State Street to pay $300 million in SEC subprime case

By Svea Herbst-Bayliss and Karey Wutkowski

BOSTON/WASHINGTON (BestGrowthStock) – State Street Corp agreed on Thursday to reimburse investors over $300 million to settle federal and state charges that the world’s second-largest institutional money manager misled clients about investments in subprime mortgages at the start of the credit crisis, the U.S. Securities and Exchange Commission said.

The commission charged that the Boston-based company’s investment arm had selectively disclosed information to investors in its Limited Duration Bond Fund about the portfolio’s plunging returns in 2007.

The fund, which had managed $1.4 billion, was aimed at pension funds and other investors who wanted slightly better returns than what money market funds were paying but with only slightly more risk. The fund had tumbled about 37 percent during the first three weeks of August 2007.

“State Street led investors to believe that their investments were more diversified than a typical money market portfolio, when instead they were invested almost entirely in subprime investments that ultimately caused hundreds of millions of dollars in losses,” SEC enforcement director Robert Khuzami said in a statement.

Khuzami said investigating violations connected to the subprime crisis and financial meltdown remains a priority for the SEC.

“Investors relied on State Street to tell them the truth so they could make informed investment decisions, and State Street let them down,” said David Bergers, director of the SEC’s Boston-based office.

The company, which invests $1.9 trillion for clients and oversees another $18.8 trillion in assets under custody, said it agreed to pay $50 million in penalties, more than $8.3 million in disgorgement and prejudgment interest, and more than $255 million in additional payments to compensate investors. The penalties include a $10 million fine to both Massachusetts’ Attorney General’s office and the Secretary of State’s office.

“I’m not happy that they are doling out money to all the agencies that they seem to be doling it out to, including the Massachusetts Attorney General, but I’m glad that they’ve gotten it behind them,” said analyst Nancy Bush, who heads NAB Research.

State Street, an icon in the investment industry since its founding 218 years ago, had already paid out about $350 million to settle lawsuits brought by private investors.

Prudential Financial Inc, for instance, sued State Street in 2007, charging that it had lost $80 million for thousands of investors in Prudential’s retirement plans.
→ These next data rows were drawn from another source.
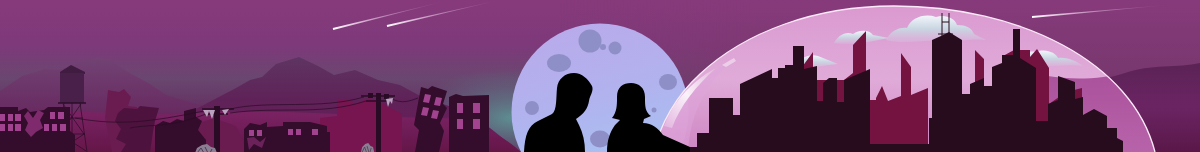
<!DOCTYPE html>
<html lang="en">
<head>
<meta charset="utf-8">
<title>Ruins and dome city banner</title>
<style>
:root{
  --sky-top:#873a7b; --sky-mid:#753970; --haze:#69476f; --sky-low:#5c2057;
  --ruin-far:#6a1c51; --ruin-mid:#4d123e; --ruin-near:#340c2c;
  --window:#a2438f; --wire:#2a0b26;
  --city-near:#260c1c; --city-far:#74133f;
  --crater:#8f8fc8; --glass-edge:#fbeaf8;
}
html,body{margin:0;padding:0;overflow:hidden;background:var(--sky-mid)}
svg.banner{display:block;width:1200px;height:152px}
.far{fill:var(--ruin-far)} .mid{fill:var(--ruin-mid)} .near{fill:var(--ruin-near)}
.window{fill:var(--window)}
.wire{fill:none;stroke:var(--wire);stroke-width:.7}
.timber{fill:none;stroke:var(--wire);stroke-width:1.4}
.crater{fill:var(--crater)}
.city-near{fill:var(--city-near)} .city-far{fill:var(--city-far)}
.rubble{fill:#8a7f92}
</style>
</head>
<body>
<svg class="banner" viewBox="0 0 1200 152" role="img" aria-label="Two silhouetted figures before a moon, between a ruined town and a city under a glass dome">
<defs>
  <linearGradient id="sky" x1="0" y1="0" x2="0" y2="1">
    <stop offset="0" stop-color="var(--sky-top)"/>
    <stop offset=".3" stop-color="#7d397a"/>
    <stop offset=".52" stop-color="var(--haze)"/>
    <stop offset=".72" stop-color="#643062"/>
    <stop offset="1" stop-color="var(--sky-low)"/>
  </linearGradient>
  <linearGradient id="sky-right" x1="0" y1="0" x2="0" y2="1">
    <stop offset="0" stop-color="#873a7b"/>
    <stop offset=".45" stop-color="#79386f"/>
    <stop offset="1" stop-color="#6a2460"/>
  </linearGradient>
  <linearGradient id="right-fade"><stop offset="0" stop-color="#fff" stop-opacity="0"/><stop offset=".3" stop-color="#fff"/></linearGradient>
  <mask id="right-side"><rect x="560" width="640" height="152" fill="url(#right-fade)"/></mask>
  <radialGradient id="green-glow">
    <stop offset="0" stop-color="#5d8f92"/>
    <stop offset=".5" stop-color="#5d7a86" stop-opacity=".6"/>
    <stop offset="1" stop-color="#5d6b80" stop-opacity="0"/>
  </radialGradient>
  <linearGradient id="mountain" x1="0" y1="0" x2="0" y2="1">
    <stop offset="0" stop-color="#5e3562"/>
    <stop offset=".45" stop-color="#5f2258"/>
    <stop offset="1" stop-color="#6d1c58"/>
  </linearGradient>
  <linearGradient id="mountain-far" x1="0" y1="0" x2="0" y2="1">
    <stop offset="0" stop-color="#724374"/>
    <stop offset=".6" stop-color="#672a60"/>
    <stop offset="1" stop-color="#651b52"/>
  </linearGradient>
  <linearGradient id="foothill" x1="0" y1="0" x2="0" y2="1">
    <stop offset="0" stop-color="#7a2364"/><stop offset="1" stop-color="#641648"/>
  </linearGradient>
  <linearGradient id="right-hill" x1="0" y1="0" x2="0" y2="1">
    <stop offset="0" stop-color="#5b2356"/>
    <stop offset=".5" stop-color="#6b2463"/>
    <stop offset="1" stop-color="#591848"/>
  </linearGradient>
  <linearGradient id="moon" x1="0" y1="0" x2=".25" y2="1">
    <stop offset="0" stop-color="#bba9ea"/>
    <stop offset=".5" stop-color="#b1b2ee"/>
    <stop offset="1" stop-color="#a6c6f3"/>
  </linearGradient>
  <linearGradient id="glass" x1="0" y1="0" x2="0" y2="1">
    <stop offset="0" stop-color="#e0a0d6"/>
    <stop offset=".5" stop-color="#e6b2df"/>
    <stop offset="1" stop-color="#d48cc8"/>
  </linearGradient>
  <linearGradient id="glass-hill" x1="0" y1="0" x2="0" y2="1">
    <stop offset="0" stop-color="#a9509a"/><stop offset="1" stop-color="#b763aa"/>
  </linearGradient>
  <linearGradient id="cloud" x1="0" y1="0" x2="0" y2="1">
    <stop offset="0" stop-color="#f2f5fa"/>
    <stop offset=".5" stop-color="#c9d6e2"/>
    <stop offset="1" stop-color="#d9b9dc" stop-opacity=".5"/>
  </linearGradient>
  <linearGradient id="trail"><stop offset="0" stop-color="#fff"/><stop offset=".3" stop-color="#e6c3e2" stop-opacity=".8"/><stop offset="1" stop-color="#c58abd" stop-opacity="0"/></linearGradient>
  <linearGradient id="glint" x1="0" y1="1" x2="1" y2="0">
    <stop offset="0" stop-color="#fff" stop-opacity=".2"/><stop offset=".5" stop-color="#fff" stop-opacity=".85"/><stop offset="1" stop-color="#fff" stop-opacity=".15"/>
  </linearGradient>
  <path id="dome-shape" d="M654 152C660 124 676 96 700 74C745 32 815 6 894 6C1020 6 1132 62 1155 152Z"/>
  <clipPath id="in-dome"><use href="#dome-shape"/></clipPath>
  <polygon id="shooting-star" points="0,-1 0,1 116,0" fill="url(#trail)"/>
  <g id="rubble-pile">
    <path d="M0 9L2 4L7 1L12 0L16 3L20 4L22 9Z" class="rubble"/>
    <path d="M2 9L6 4L9 9M10 3L13 9M15 9L17 5" fill="none" stroke="#4d3a55"/>
  </g>
</defs>

<g id="sky-layer">
  <rect width="1200" height="152" fill="url(#sky)"/>
  <rect x="560" width="640" height="152" fill="url(#sky-right)" mask="url(#right-side)"/>
  <ellipse cx="512" cy="118" rx="105" ry="50" fill="url(#green-glow)"/>
  <use href="#shooting-star" transform="translate(333 29) rotate(-14)"/>
  <use href="#shooting-star" transform="translate(387 26) rotate(-13)"/>
  <use href="#shooting-star" transform="translate(1032 17) rotate(-5) scale(1.2 .9)"/>
</g>

<g id="mountains">
  <path d="M0 91L22 76L45 69L58 70L78 63L98 57L110 60L128 72L150 84L166 95L210 108L250 152H0Z" fill="url(#mountain-far)"/>
  <path d="M196 109L236 88L250 80L262 77L276 64L299 57L318 66L334 75L355 70L378 80L400 85L422 97L455 108L490 128L520 152H150Z" fill="url(#mountain)"/>
  <path d="M0 116C80 106 130 118 200 113C300 108 400 120 455 118C490 128 508 140 521 152H0Z" fill="url(#foothill)"/>
  <path d="M1030 74C1065 82 1100 82 1125 73C1150 64 1178 68 1200 63V152H1030Z" fill="url(#right-hill)"/>
</g>

<g id="ruined-town">
  <g id="far-ruins" class="far">
    <path d="M108 90L119 92L124 89L131 97L128 106L137 107L144 152H112L105 118Z"/>
    <path d="M320 152V118L337 116V100H351L354 104L370 98L382 103L402 114V152Z" fill="#761550"/>
    <path d="M196 152V124L214 118L236 126L248 152Z"/>
  </g>
  <g id="water-tower">
    <path d="M60 72L71 65L85 72V74H60Z" fill="#3f1c40"/>
    <rect x="60" y="73" width="24" height="30" fill="#492049"/>
    <path d="M58 103H86" class="timber"/>
    <path d="M64 103L58 152M80 103L87 152M72 103V152M62 118H83M60 134H85M63 104L84 134L59 151M81 104L60 134L86 151" class="wire"/>
  </g>
  <g id="left-block">
    <path d="M0 107H18V111L26 108L30 112L44 110L48 107H70V131L75 135V152H0Z" class="near"/>
    <path d="M0 114H5V121H0ZM8 114H13V121H8ZM15 114H21V121H15ZM0 124H5V131H0ZM8 124H13V131H8ZM15 124H21V131H15ZM50 112H55V119H50ZM58 112H64V119H58ZM44 124H49V131H44ZM52 124H57V131H52ZM60 124H66V131H60Z" class="window"/>
    <path d="M24 116L28 111L33 118L38 110L44 113L40 120L43 128L36 132L31 137L25 130L28 123Z" fill="#7e2a6d"/>
  </g>
  <path id="leaning-tower" d="M118 113L124 108L137 109L140 106L159 108L155 121L153 132L150 152H121L126 144L116 139L121 129L115 121Z" class="mid"/>
  <path id="broken-wall" d="M155 152V126L163 121L170 123L177 119L184 121V111L196 108V117L202 121L198 130L206 140V152Z" class="near"/>
  <g id="low-house">
    <path d="M244 152V129L250 123L260 125L267 122V127L283 126V122H310L327 126V132H330V152Z" class="near"/>
    <path d="M249 130H254V136H249ZM257 130H262V136H257ZM288 129H293V135H288ZM296 129H301V135H296ZM312 129H318V135H312Z" class="window"/>
    <path d="M247 138L254 137L260 142L266 137L262 148L254 144L249 150Z" fill="#6b2159"/>
  </g>
  <g id="apartment-blocks">
    <path d="M421 87L428 89L432 86L447 91L443 104L447 108L440 123L444 131L439 152H415L419 130L414 125Z" class="near"/>
    <path d="M425 94L431 95L429 103L423 102ZM436 97L442 98L440 106L434 105ZM423 107L429 108L427 116L421 115ZM433 110L439 111L437 119L431 118Z" class="window"/>
    <path d="M449 152V97L456 94L463 96L489 95V152Z" class="near"/>
    <path d="M457 103H463V113H457ZM473 103H480V113H473ZM457 119H463V129H457ZM473 119H480V129H473Z" class="window"/>
  </g>
  <g id="power-lines">
    <path d="M204 111C150 122 120 126 75 118M230 109C270 100 320 110 364 97M230 113C280 106 320 116 366 101M206 114C170 128 150 124 130 128M392 99C402 104 410 101 418 98" class="wire"/>
    <path d="M217 106V152M202 109H234M208 114H228" class="timber" stroke-width="2"/>
    <path d="M378 93V152M361 96H395M366 101H390" class="timber"/>
    <path d="M214 106H220V152H214ZM376 93H381V152H376ZM368 93H373V98H368ZM384 94H389V99H384Z" fill="#2a0b26"/>
    <path d="M203 110L207 117L209 111L212 119L215 110ZM222 110L225 115L229 109ZM386 99L388 107L390 101L392 104L393 98Z" fill="#b9a3bf"/>
  </g>
  <use href="#rubble-pile" x="195" y="144"/>
  <use href="#rubble-pile" transform="translate(361 143) scale(.6 1)"/>
</g>

<g id="moon-layer">
  <circle cx="600" cy="112" r="88.5" fill="url(#moon)"/>
  <g class="crater">
    <circle cx="590" cy="41" r="11.5"/><circle cx="603" cy="47" r="3"/><circle cx="615" cy="48" r="6.5"/>
    <ellipse cx="559" cy="63" rx="12" ry="9"/><circle cx="532" cy="108" r="7"/>
    <ellipse cx="668" cy="82" rx="9" ry="8"/><ellipse cx="600" cy="139" rx="10" ry="8.5"/>
    <circle cx="654" cy="110" r="2.5"/><circle cx="678" cy="133" r="3"/>
  </g>
</g>

<g id="dome-city">
  <use href="#dome-shape" fill="url(#glass)" fill-opacity=".94"/>
  <g clip-path="url(#in-dome)">
    <path d="M1010 66C1040 78 1085 84 1128 72L1165 80V152H1010Z" fill="url(#glass-hill)"/>
    <path d="M652 152C664 118 688 84 730 62C700 92 690 120 688 152Z" fill="#dfa6dc" opacity=".5"/>
    <g id="clouds" fill="url(#cloud)">
      <path d="M886 40C890 32 898 27 907 28C911 18 924 13 936 17C945 14 955 18 957 25C966 25 972 28 974 34L986 40C966 38 960 43 944 41C925 39 906 45 886 40Z"/>
      <path d="M834 43C838 36 845 31 853 34C860 29 870 30 873 35L889 38C876 40 858 46 834 43Z"/>
      <path d="M792 68C799 59 808 53 818 56L838 64C824 65 806 70 792 68Z"/>
      <path d="M1012 64C1018 55 1026 50 1036 52C1046 48 1056 53 1058 58C1068 57 1076 61 1083 66C1062 63 1040 70 1012 64Z"/>
    </g>
    <path id="far-skyline" class="city-far" d="M802 152V67L813 52V80H844V80L853 73V45L866 31V100H876V98L882 86L888 101L901 96V53L911 67V95L928 88V152ZM975 152V50L984 59V90H1000L1003 64V56L1014 50L1030 50V57L1037 49L1049 68V104L1066 92L1082 88V152Z"/>
    <path id="near-skyline" class="city-near" d="M680 152V147H697V133H709V98H733V115H740V84L772 69V78H778V68H785V65H793V46H804V69L817 66V101H823V83L829 78H837V102H844V80L870 69V144H929V118H932V40L941 36L949 32L962 40V94H970V84L984 78V86H992V67L1002 63V55H1013V29H1020V58L1036 68V121H1048V104L1058 100V76L1075 82V99L1083 97V115L1094 109L1107 116V128H1117V138L1123 141V152Z"/>
    <path id="antennas" d="M942 13V38M949 13V38M938 34H953M942 22H949" stroke="#260c1c" fill="none"/>
  </g>
  <path d="M654 152C660 124 676 96 700 74C745 32 815 6 894 6C1020 6 1132 62 1155 152" fill="none" stroke="var(--glass-edge)" stroke-width="1.3"/>
  <path d="M664 126C672 104 690 82 716 68C696 86 680 106 672 128Z" fill="url(#glint)"/>
  <path d="M722 65L734 58L736 61L726 67Z" fill="#fff" opacity=".45"/>
</g>

<g id="couple" fill="#000">
  <path id="hooded-figure" d="M524 152C525 135 528 126 538 121L552 114C557 110 556 98 557 88C558 79 565 73 574 73C582 73 588 79 592 86C594 91 590 95 589 101C588 108 584 114 576 119L579 125C583 133 585 142 585 152Z"/>
  <path id="bob-haired-figure" d="M607 152C607 140 610 132 615 125L620 120L612 118C617 112 617 105 617 97C617 87 623 83 631 83C639 83 645 88 645 97C645 106 645 112 651 116L644 119L643 123C652 123 658 128 663 135L690 147V152Z"/>
</g>
</svg>
</body>
</html>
The payments will be covered by State Street’s legal reserve fund, which it originally set up in 2007 and stocked up last year.

In October, months after the heavy losses were first reported, State Street’s chief executive, Ron Logue, touched on the fixed income problem only briefly on an earnings call when he told analysts he was disappointed by the poor performance at a small number of fixed income funds.

In November, three executives — Sean Flannery, SSgA’s chief North American investment officer; Paul Greff, director of global fixed income; and Michael O’Hara, head of active global fixed income — left the company.

In early January 2008, the company announced that William Hunt, who had run SSgA, had resigned.

The settlement comes only weeks before Logue, who took significant steps to reduce risk-taking at the company as the credit crisis ballooned, will retire on March 1. State Street was among a large number of U.S. financial firms that took government bailout money and was one of the first to pay it back in 2009.

“We value our reputation as a trusted fiduciary to institutions around the world and we recognize the critical importance of fulfilling our fiduciary obligations. As such, we were determined to work with our regulators and with our customers to resolve their concerns around investments in certain of SSgA’s active fixed-income strategies in 2007,” Logue said in a statement.

Stock Market News

(Additional reporting by Elinor Comlay in New York, editing by Gerald E. McCormick, Gary Hill)

State Street to pay $300 million in SEC subprime case